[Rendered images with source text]
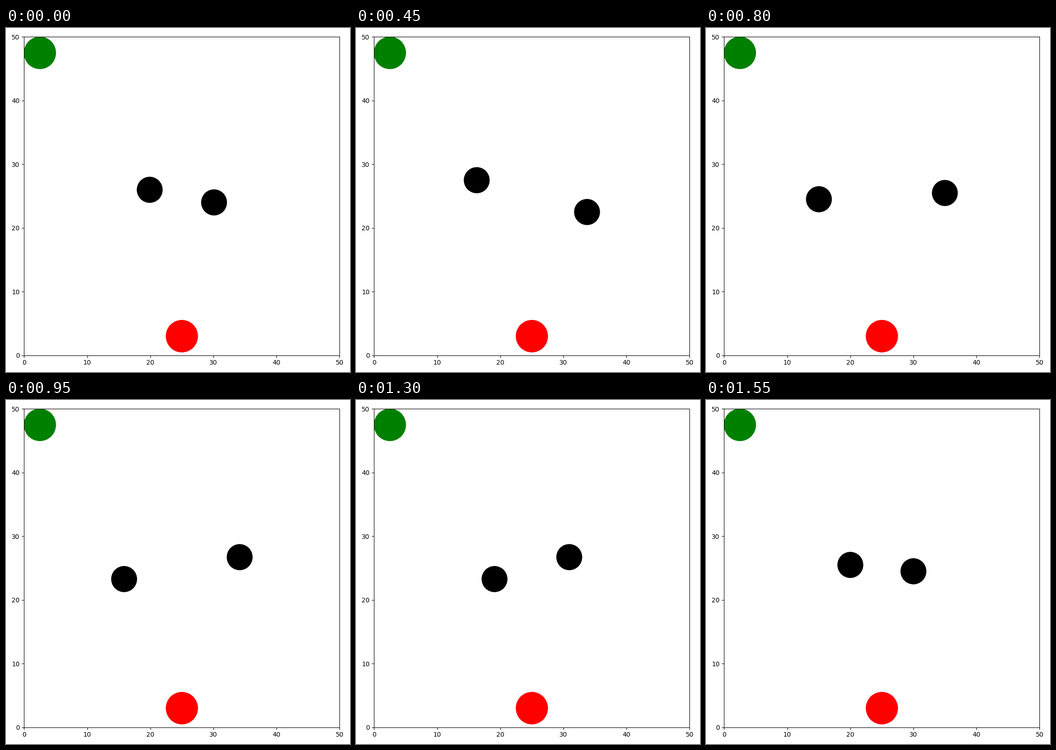
Write a matplotlib script that moves like this. It is 748 by 748 pixels and loops after 1600 ms.

```python
import numpy as np
import matplotlib.pyplot as plt
from matplotlib.animation import FuncAnimation
from matplotlib.patches import Circle

FRAMES = 32
SIZE = 50
SPEED = 0.5
START = np.array([20.0, 25.0])
STAGE = 748
LEFT, RIGHT, TOP, BOTTOM = 39.45, 725.45, 19.45, 711.6  # plot area, pixels

# Each ball moves at constant speed while its heading turns one full circle.
heading = 2 * np.pi * np.arange(FRAMES) / FRAMES
steps = SPEED * np.column_stack([-np.sin(heading), np.cos(heading)])
path = START + np.cumsum(steps, axis=0)

fig, ax = plt.subplots(figsize=(STAGE / 100, STAGE / 100), dpi=100)
fig.subplots_adjust(left=LEFT / STAGE, right=RIGHT / STAGE,
                    bottom=1 - BOTTOM / STAGE, top=1 - TOP / STAGE)
ax.set_xlim(0, SIZE)
ax.set_ylim(0, SIZE)


def add_ball(center, radius, color):
    return ax.add_patch(Circle(center, radius, color=color))


add_ball((25, 3), 2.5, "red")
add_ball((2.5, 47.5), 2.5, "green")
left = add_ball(START, 2, "black")
right = add_ball(SIZE - START, 2, "black")


def update(i):
    pos = path[(i + 1) % FRAMES]
    left.center = tuple(pos)
    right.center = tuple(SIZE - pos)
    return left, right


anim = FuncAnimation(fig, update, frames=FRAMES, interval=50,
                     repeat=True, repeat_delay=0)
plt.show()
```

=== TO DO ===
Return each line from the records that includes the word "tuple".

=== RESPONSE BOX ===
    left.center = tuple(pos)
    right.center = tuple(SIZE - pos)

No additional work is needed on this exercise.